Jeff Day EA
June 26, 2011 at 10:07 am

When I read this article and the comments, I wonder why the couple did not simply sue the preparation firm and collect through it's error and ommission insurance?

Could there be some possibility that they didn't give the preparer the income documents?

Rigo Vindiola
June 23, 2011 at 3:55 pm

We're a married couple filing jointly thru an enrolled Agent/Professional Tax Preparer. All information concerning money earned/received is given to Preparer, shouldn't Tax Preparer be able to tell us how much we have to pay in taxes
since we give the Tax Preparer the exact number of dollars received/earned for the year?? Our Tax Preparer has made mistakes, that surfaced this year, for 2009 and 2010, and we've had to pay penalties and interest due to the Preparer's mistakes; she's forgotten to include income information presented to her in writing. What can we do??

Marjorie Kight
June 22, 2011 at 12:07 pm

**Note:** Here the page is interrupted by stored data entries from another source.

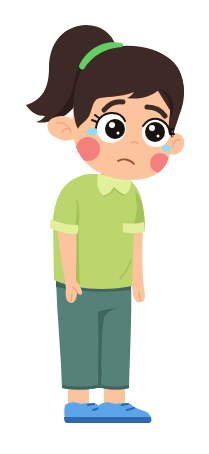
<!DOCTYPE html>
<html lang="en">
<head>
<meta charset="utf-8">
<title>Sad girl</title>
<style>
:root {
  --paper: #ffffff;
  --hair: #3d2926;
  --hair-shade: #2c1c1a;
  --band: #62cf63;
  --skin: #fcc49c;
  --skin-shade: #f0a47e;
  --blush: #f57f7c;
  --line: #9c5140;
  --ink: #17110f;
  --tear: #8fdcf5;
  --shirt: #bbd66c;
  --shirt-shade: #a3c257;
  --trim: #e2f09c;
  --pants: #568178;
  --pants-shade: #3f655f;
  --shoe: #5aa5ea;
  --shoe-dark: #2f68ae;
}
html, body { margin: 0; background: var(--paper); overflow: hidden; }
svg { display: block; width: 209px; height: 454px; }
.hair { fill: var(--hair); }
.hair-shade { fill: var(--hair-shade); }
.band { fill: var(--band); }
.skin { fill: var(--skin); }
.skin-shade { fill: var(--skin-shade); }
.blush { fill: var(--blush); }
.white { fill: var(--paper); }
.ink { fill: var(--ink); }
.tear { fill: var(--tear); }
.shirt { fill: var(--shirt); }
.shirt-shade { fill: var(--shirt-shade); }
.trim { fill: var(--trim); }
.pants { fill: var(--pants); }
.pants-shade { fill: var(--pants-shade); }
.shoe { fill: var(--shoe); }
.shoe-dark { fill: var(--shoe-dark); }
.stroke { fill: none; stroke-linecap: round; stroke-linejoin: round; }
.lash { stroke: var(--ink); stroke-width: 2; }
.brow { stroke: var(--hair); stroke-width: 5; }
.mouth { stroke: var(--line); stroke-width: 1.8; }
.crease { stroke: var(--skin-shade); stroke-width: 1.5; }
.fold { stroke: var(--shirt-shade); stroke-width: 1.5; }
.lace { stroke: var(--shoe-dark); stroke-width: 2.2; }
</style>
</head>
<body>
<svg viewBox="0 0 209 454" role="img" aria-label="Crying girl with a ponytail, standing with drooped shoulders">
  <defs>
    <path id="face-shape" d="M76 92C72 112 71 130 76 147C83 166 103 179 128 180C148 180 162 175 168 160C173 148 174 130 171 112L150 78L100 78Z"/>
    <clipPath id="face-clip"><use href="#face-shape"/></clipPath>
    <g id="shoe">
      <path class="shoe" d="M1 4C5 1 10 0 17 3C25 2 31 1 35 5C41 10 53 9 53 18L1 18C0 13 0 8 1 4Z"/>
      <path class="shoe-dark" d="M0 16L53 16C54 20 53 22 50 22L3 22C1 22 0 20 0 16Z"/>
      <path class="stroke lace" d="M24 4L30 3M29 9L36 7"/>
    </g>
  </defs>

  <g id="ponytail">
    <path class="hair" d="M116 46C111 31 96 22 78 26C58 31 49 48 49 68C49 87 43 100 26 105C31 113 38 116 45 116C43 119 40 121 36 122C52 125 70 115 80 98L92 60Z"/>
    <path class="hair-shade" d="M101 45C86 52 76 67 74 84C71 100 61 112 49 121C61 120 72 113 80 98L91 62Z"/>
  </g>

  <g id="far-arm">
    <path class="skin" d="M130 228L143 228C142 247 142 270 144 289C146 297 145 303 140 302C137 304 134 300 133 294C130 270 129 250 130 228Z"/>
    <path class="stroke crease" d="M139 292L140 300"/>
  </g>

  <g id="legs">
    <path class="skin" d="M68 384H89V405H68ZM104 384H125V405H104Z"/>
    <use href="#shoe" transform="translate(64 401)"/>
    <use href="#shoe" transform="translate(98 401)"/>
    <path class="pants" d="M56 280L131 280C132 315 130 352 129 388C121 390 111 390 102 388L99 349L97 388C86 390 73 390 62 388C61 352 57 316 56 280Z"/>
    <path class="pants-shade" d="M56 281L131 281L131 290C107 293 80 292 56 287Z"/>
    <path class="pants-shade" d="M119 307C112 309 104 309 98 312C99 338 98 364 97 388L102 388C101 361 101 337 104 317C108 311 113 309 119 307Z"/>
    <path class="pants-shade" d="M62 385C74 387 86 387 97 385V388C86 390 73 390 62 388ZM102 385C111 387 121 387 129 385V388C121 390 111 390 102 388Z"/>
  </g>

  <g id="shirt">
    <path class="shirt" d="M88 174C67 178 56 191 53 219L54 280C76 290 107 291 132 286C133 268 133 250 134 233L145 231C145 214 143 197 136 187L126 174Z"/>
    <path class="shirt-shade" d="M77 204C80 226 78 252 80 284C75 284 68 282 64 281L75 230Z"/>
    <path class="shirt-shade" d="M135 190C137 203 138 214 134 223L134 234L145 231C145 213 142 198 135 190Z"/>
    <path class="trim" d="M123 223C130 224 138 224 144 222L145 231C138 234 130 234 123 232Z"/>
    <path class="stroke fold" d="M77 201C79 209 79 217 78 225M120 279C125 273 129 267 131 260"/>
    <path class="skin-shade" d="M101 174L128 174L122 190L106 186Z"/>
    <path class="trim" d="M98 174C96 183 98 192 104 196C109 195 112 192 114 188C117 191 120 194 124 195C129 193 132 186 131 179Z"/>
    <path class="stroke fold" d="M104 196C109 195 112 192 114 188C117 191 120 194 124 195"/>
  </g>

  <g id="near-arm">
    <path class="skin" d="M57 224L76 227C77 248 76 267 76 281C80 286 83 291 82 294C80 296 78 294 77 292C77 298 75 303 71 303C66 302 65 296 66 288C63 270 59 248 57 224Z"/>
    <path class="stroke crease" d="M72 294L71 302M77 292C76 290 75 288 73 287"/>
    <path class="trim" d="M51 219C59 223 69 225 78 225C79 229 78 232 77 234C67 234 58 232 50 228C50 225 50 222 51 219Z"/>
  </g>

  <g id="head">
    <ellipse class="skin" cx="175" cy="144" rx="9" ry="11" transform="rotate(20 175 144)"/>
    <path class="stroke crease" d="M173 147C173 142 176 139 180 140"/>
    <path class="hair" d="M78 100C74 78 83 58 104 49C127 42 158 46 173 62C186 76 187 98 179 116C177 123 174 129 173 138L160 122L82 132Z"/>
    <use class="skin" href="#face-shape"/>
    <path class="skin" d="M79 127C74 116 61 113 51 119C44 125 48 135 57 138C64 142 72 141 79 137Z"/>
    <path class="stroke crease" d="M57 123C64 122 69 126 71 132M62 132C64 129 67 128 70 129"/>
    <g clip-path="url(#face-clip)">
      <circle class="blush" cx="88" cy="149" r="12"/>
      <circle class="blush" cx="160" cy="163" r="10"/>
    </g>
    <path class="hair" d="M78 129C71 115 72 87 82 69C91 54 111 46 132 47C155 48 174 57 180 72C186 86 184 103 178 116C175 123 172 130 172 138C167 130 169 122 170 113C171 104 167 96 160 89C151 97 139 100 127 98C130 97 132 95 134 92C119 98 105 96 97 99C91 104 92 114 87 119C84 123 80 124 78 129Z"/>
    <path class="hair-shade" d="M160 89C168 95 172 105 170 119C177 107 174 95 160 89Z"/>
    <path class="band" d="M79 66C86 50 103 39 121 43C124 44 124 46 122 47C105 48 92 56 84 69C82 70 79 69 79 66Z"/>
  </g>

  <g id="expression">
    <g id="near-eye">
      <ellipse class="white" cx="111" cy="128" rx="15" ry="15"/>
      <circle class="ink" cx="115" cy="129" r="10"/>
      <circle class="white" cx="112" cy="125" r="3"/>
      <circle class="white" cx="118" cy="133" r="1.5"/>
      <path class="stroke lash" d="M96 128C97 118 104 113 112 113C118 113 123 116 125 121M97 122L92 120M99 118L95 115"/>
      <path class="tear" d="M86 132C88 128 93 127 97 129C98 132 97 135 94 135C91 136 88 135 86 132Z"/>
    </g>
    <g id="far-eye">
      <ellipse class="white" cx="156" cy="133" rx="14" ry="14"/>
      <circle class="ink" cx="155" cy="132" r="10"/>
      <circle class="white" cx="152" cy="128" r="3"/>
      <circle class="white" cx="158" cy="136" r="1.5"/>
      <path class="stroke lash" d="M143 126C147 120 153 118 158 119C165 121 170 127 170 134M169 129L173 129M170 133L174 134"/>
      <path class="tear" d="M162 147C164 144 168 144 171 147C171 151 168 153 165 152C163 151 162 149 162 147Z"/>
    </g>
    <path class="stroke brow" d="M104 110C109 104 116 101 123 102M147 107C154 107 161 110 165 116"/>
    <path class="stroke crease" d="M132 143C134 141 137 142 138 144"/>
    <path class="stroke mouth" d="M118 161C122 158 130 159 134 164"/>
  </g>
</svg>
</body>
</html>
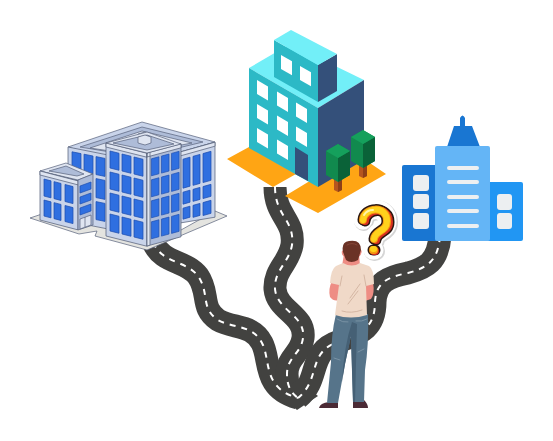
<!DOCTYPE html>
<html lang="en">
<head>
<meta charset="utf-8">
<title>Choosing a path</title>
<style>
:root {
  --road: #424240; --dash: #fff;
  --wall: #c9d4ea; --wall-shade: #aebcd8; --wall-light: #dfe5f1; --glass: #2f6fe0; --glass-dark: #1f4fb0; --ink: #56617a;
  --teal: #2cb9c6; --aqua: #72eff8; --navy: #34507a; --orange: #ffa514;
  --leaf: #118a4e; --leaf-dark: #0a6238; --trunk: #b5551f;
  --blue-deep: #1976d2; --blue: #2196f3; --blue-pale: #64b5f6; --pane: #eceff1;
  --shirt: #f0d9c8; --skin: #ee8d84; --hair: #6b3226; --jeans: #56748a; --jeans-dark: #456075; --shoe: #4b2a35;
  --yellow: #ffd21c; --amber: #f59a12; --red: #d9301f;
}
html, body { margin: 0; background: #fff; overflow: hidden; }
svg { display: block; width: 553px; height: 441px; }
.roads { fill: none; stroke: var(--road); stroke-width: 23; stroke-linejoin: round; }
.dashes { fill: none; stroke: var(--dash); stroke-width: 2; stroke-dasharray: 6 6; }
.office { stroke: var(--ink); stroke-width: .7; stroke-linejoin: round; }
.wall { fill: var(--wall); } .wall-shade { fill: var(--wall-shade); } .wall-light { fill: var(--wall-light); }
.glass { fill: var(--glass); stroke: var(--glass-dark); stroke-width: .7; }
.mark { fill: none; stroke-linecap: round; stroke-linejoin: round; }
</style>
</head>
<body>
<svg viewBox="0 0 553 441" role="img" aria-label="A man stands before three winding roads, each leading to a different building">
  <defs>
    <path id="road-left" d="M153 242C162 264 186 260 198 276C210 293 200 308 218 320C234 329 252 324 262 343C271 360 262 388 298 398"/>
    <path id="road-middle" d="M275 187C275 216 295 220 292 245C289 263 274 270 275 289C277 311 306 315 303 338C301 354 287 357 287 374C287 386 291 393 298 398"/>
    <path id="road-right" d="M440 236C438 262 426 268 408 273C388 277 376 282 375 302C375 330 358 334 340 341C306 352 322 378 298 398"/>
    <g id="tower-row"><path d="M4 0h9v17h-9zM16 0h9v17h-9zM28 0h9v17h-9z"/></g>
    <rect id="square-window" width="11" height="14"/>
    <path id="question-hook" d="M363 220C364 207 387 205 387 221C387 232 375 230 374 239"/>
    <g id="tree">
      <path fill="var(--trunk)" d="M-4 16h8v12l-4 2l-4-2z"/>
      <path fill="#8e3f17" d="M0 16h4v12l-4 2z"/>
      <path fill="var(--leaf)" d="M-12-11L0-18L12-11V13L0 20L-12 13z"/>
      <path fill="var(--leaf-dark)" d="M0-4L12-11V13L0 20z"/>
      <path fill="#15a05c" d="M-12-11L0-18L12-11L0-4z"/>
    </g>
  </defs>

  <g id="roads">
    <g class="roads">
      <use href="#road-left"/><use href="#road-middle"/><use href="#road-right"/>
    </g>
    <path fill="var(--road)" d="M276 392L297 410L318 396L298 380z"/>
    <g class="dashes">
      <use href="#road-left"/><use href="#road-middle"/><use href="#road-right"/>
    </g>
  </g>

  <g id="office-block" class="office">
    <path fill="#e4e4e0" d="M30 218L42 214L96 224L110 229L181 230L215 211L227 216L147 250L95 236L97 231L79 234z"/>
    <path class="wall" d="M68 147L142 122L215 142L181 152L147 158L106 158z"/>
    <path class="wall-shade" d="M80 147L142 127L203 142L178 148L147 143L110 152z"/>
    <path class="wall-light" d="M90 148L142 131L192 143L176 146L147 140L110 151z"/>
    <path class="wall-light" d="M138 134l7-2l6 2v8l-6 2l-7-2z"/>
    <path class="wall-shade" d="M145 136l6-2v8l-6 2z"/>

    <g id="back-wing" transform="matrix(1 .2 0 1 68 147)">
      <path class="wall" d="M0 0h40v74H0z"/>
      <g class="glass"><path d="M4 4h9v18H4zM16 4h9v18h-9zM28 4h9v18h-9zM28 26h9v19h-9zM28 49h9v18h-9z"/></g>
    </g>
    <g id="right-wing" transform="matrix(1 -.28 0 1 180 152)">
      <path class="wall" d="M0 0h35v75L0 71z"/>
      <path class="wall-light" d="M0 0h35v4H0z"/>
      <g class="glass">
        <path d="M3 8h7v29H3zM13 8h7v29h-7zM23 8h8v29h-8zM3 41h7v12H3zM13 41h7v12h-7zM23 41h8v12h-8zM3 57h7v11H3zM13 57h7v12h-7zM23 57h8v13h-8z"/>
      </g>
    </g>
    <g id="tower-left-face" transform="matrix(1 .25 0 1 106 143)">
      <path class="wall" d="M0 0h41v93H0z"/>
      <path class="wall-light" d="M0 0h41v4H0z"/>
      <g class="glass">
        <use href="#tower-row" y="7"/><use href="#tower-row" y="28"/><use href="#tower-row" y="49"/><use href="#tower-row" y="70"/>
      </g>
    </g>
    <g id="tower-right-face" transform="matrix(1 -.27 0 1 147 153)">
      <path class="wall-shade" d="M0 0h34v93H0z"/>
      <path class="wall-light" d="M0 0h34v4H0zM0 0h3v93H0z"/>
      <g class="glass" transform="translate(1) scale(.84 1)">
        <use href="#tower-row" y="7"/><use href="#tower-row" y="28"/><use href="#tower-row" y="49"/><use href="#tower-row" y="70"/>
      </g>
    </g>
    <path class="wall-light" d="M106 143L147 132L181 144L147 153z"/>
    <path class="wall-shade" d="M113 143L147 135L174 144L147 150z"/>
    <path class="wall-light" d="M138 137l7-2l6 2v6l-6 2l-7-2z"/>

    <g id="low-wing">
      <path class="wall-light" d="M40 171L66 163L93 174L78 180z"/>
      <path class="wall-shade" d="M49 171L66 166L84 174L77 176z"/>
      <g transform="matrix(1 .26 0 1 40 171)">
        <path class="wall" d="M0 0h38v49H0z"/>
        <path class="wall-light" d="M0 0h38v4H0z"/>
        <path class="glass" d="M4 7h7v17H4zM14 7h7v17h-7zM25 7h8v17h-8zM4 28h7v16H4zM14 28h7v16h-7zM25 28h8v16h-8z"/>
      </g>
      <path class="wall-shade" d="M78 180L93 174V225L78 230z"/>
      <path class="glass" d="M80 186l11-4v7l-11 4zM80 197l11-4v7l-11 4zM80 208l11-4v7l-11 4z"/>
      <path class="wall-light" d="M80 219l11-4v10l-11 4z"/>
      <path fill="none" d="M85 217v10"/>
    </g>
  </g>

  <g id="teal-building">
    <path fill="var(--orange)" d="M227 159L249 147L296 174L273 187zM285 196L318 176L364 159L386 174L318 213z"/>
    <path fill="var(--aqua)" d="M249 68L290 44L364 80L318 108z"/>
    <path fill="var(--teal)" d="M249 68L318 108V187L249 148z"/>
    <path fill="var(--navy)" d="M318 108L364 80V160L318 187z"/>
    <path fill="var(--teal)" d="M274 40L318 65V102L274 77z"/>
    <path fill="var(--navy)" d="M318 65L337 54V91L318 102z"/>
    <path fill="var(--aqua)" d="M274 40L291 30L337 54L318 65z"/>
    <g fill="#fff" transform="matrix(1 .58 0 1 257 80)">
      <use href="#square-window"/><use href="#square-window" x="20"/><use href="#square-window" x="39"/>
      <use href="#square-window" y="24"/><use href="#square-window" x="20" y="24"/><use href="#square-window" x="39" y="24"/>
      <use href="#square-window" y="48"/><use href="#square-window" x="20" y="48"/>
      <use href="#square-window" x="24" y="-39"/><use href="#square-window" x="43" y="-39"/>
    </g>
    <path fill="var(--navy)" d="M295 147L308 155V181L295 174z"/>
    <use href="#tree" x="363" y="148"/>
    <use href="#tree" x="338" y="162"/>
  </g>

  <g id="blue-building">
    <path fill="var(--blue-deep)" d="M460 118q2.500-5 5 0v8h7l8 21h-33l7-21h6z"/>
    <rect x="402" y="165" width="36" height="76" rx="2" fill="var(--blue-deep)"/>
    <rect x="486" y="182" width="37" height="59" rx="2" fill="var(--blue)"/>
    <rect x="435" y="146" width="55" height="95" rx="2" fill="var(--blue-pale)"/>
    <path d="M449 168h28M449 182h28M449 197h28M449 211h28M449 226h28" stroke="var(--pane)" stroke-width="4" stroke-linecap="round"/>
    <g fill="var(--pane)">
      <rect x="413" y="175" width="16" height="16" rx="3"/>
      <rect x="413" y="194" width="16" height="15" rx="3"/>
      <rect x="413" y="213" width="16" height="16" rx="3"/>
      <rect x="497" y="194" width="15" height="16" rx="3"/>
      <rect x="497" y="213" width="15" height="16" rx="3"/>
    </g>
  </g>

  <g id="question-mark">
    <g class="mark" stroke="#d5d5d5" stroke-width="20"><use href="#question-hook" x="1" y="1"/><path d="M374 251h1"/></g>
    <g class="mark" stroke="#fff" stroke-width="19"><use href="#question-hook"/><path d="M373 250h1"/></g>
    <g class="mark" stroke="#2b1710" stroke-width="11"><use href="#question-hook"/><use href="#question-hook" x="2" y="1"/><path d="M373 250h2"/></g>
    <g class="mark" stroke="var(--red)" stroke-width="8"><use href="#question-hook" x="2" y="1"/><path d="M374 251h1"/></g>
    <g class="mark" stroke="var(--amber)" stroke-width="8"><use href="#question-hook"/><path d="M373 250h1"/></g>
    <g class="mark" stroke="var(--yellow)" stroke-width="6"><use href="#question-hook"/><path d="M373 249h1"/></g>
    <path class="mark" d="M364 215q3-5 9-5" stroke="#fff5a8" stroke-width="2"/>
  </g>

  <g id="man">
    <path fill="var(--shoe)" d="M319 408q1-5 10-6l9-3v9zM353 401l11-1q4 4 4 8h-15z"/>
    <path fill="var(--jeans)" d="M336 314L368 314Q369 344 365 370L364 402H353L352 372L351 336L345 364L338 403H327L331 362Q331 334 336 314z"/>
    <path fill="var(--jeans-dark)" d="M352 322L357 324L355 402H353L351 336L345 364L342 382Q344 346 352 322z"/>
    <path class="mark" d="M337 319q6 4 11 3M356 321q6 1 11-2M358 352l6-3M334 358l6 2" stroke="#7992a4"/>
    <path fill="var(--skin)" d="M332 281Q328 289 330 297Q334 302 339 300L340 282zM366 281L373 282Q375 294 371 299L365 301z"/>
    <path fill="var(--skin)" d="M344 254L359 254L360 266Q351 272 342 266z"/>
    <path fill="var(--shirt)" d="M343 263Q352 268 360 263L369 266Q374 269 374 284L366 286L367 315Q351 320 335 315L339 285L330 283Q331 269 336 266z"/>
    <path class="mark" d="M340 286l2-10M366 286l-2-11M348 304l10-13M350 298l10-14M342 311q9 3 20-1" stroke="#d5b7a4"/>
    <path fill="var(--skin)" d="M344 251q-3-2-2 3q1 3 3 3zM359 250q4-1 2 4q-1 3-3 3z"/>
    <path fill="var(--hair)" d="M343 252Q341 242 349 241Q361 239 361 250L358 260Q351 264 346 260z"/>
    <path class="mark" d="M347 245q5-3 10 0" stroke="#874638"/>
  </g>
</svg>
</body>
</html>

It would be a great service if the Tax Code was rewritten in laymen
language (probably at a 4th grade level) and that the paid tax preparer
would have some responsibility for any errors.

They could also consider a flat tax but write it so the taxpayer can
understand that concept.

I agree that something should be done about the Tax Code.
A re-write in the common man's level of reading (about 4th
grade level) would be helpful. Also, there should be some
shared compensation if the tax preparer makes a filing error.

It would be of interest and value for the Congress to consider
a flat tax and explain it in laymen language.

Homeless
June 21, 2011 at 9:13 pm

Here's the issue...tax form are impossible for normal people to decipher! So even if a normal person looks at the return it doesn't make any sense...the reason they feel the need to hire people that are supposed to know what they are doing.

I just got something back saying we owed 20k for 2009!! This was the first year we went to a CPA...the biggest part of the error is the IRS never received a 1099 that showed withholding, but the other error is the CPA neglected to include one of the 1099's. So now we paid this guy $250 and we will owe the IRS more than that in interest and penalties alone...as if things aren't bad enough!

CPA should have to have malpractice insurance to cover these types of mistakes...the IRS doesn't care...they just want our money and they have made the code too complicated for the average Joe to complete on their own, so we pay these people to do it for us, but they have ZERO liability...how is that right?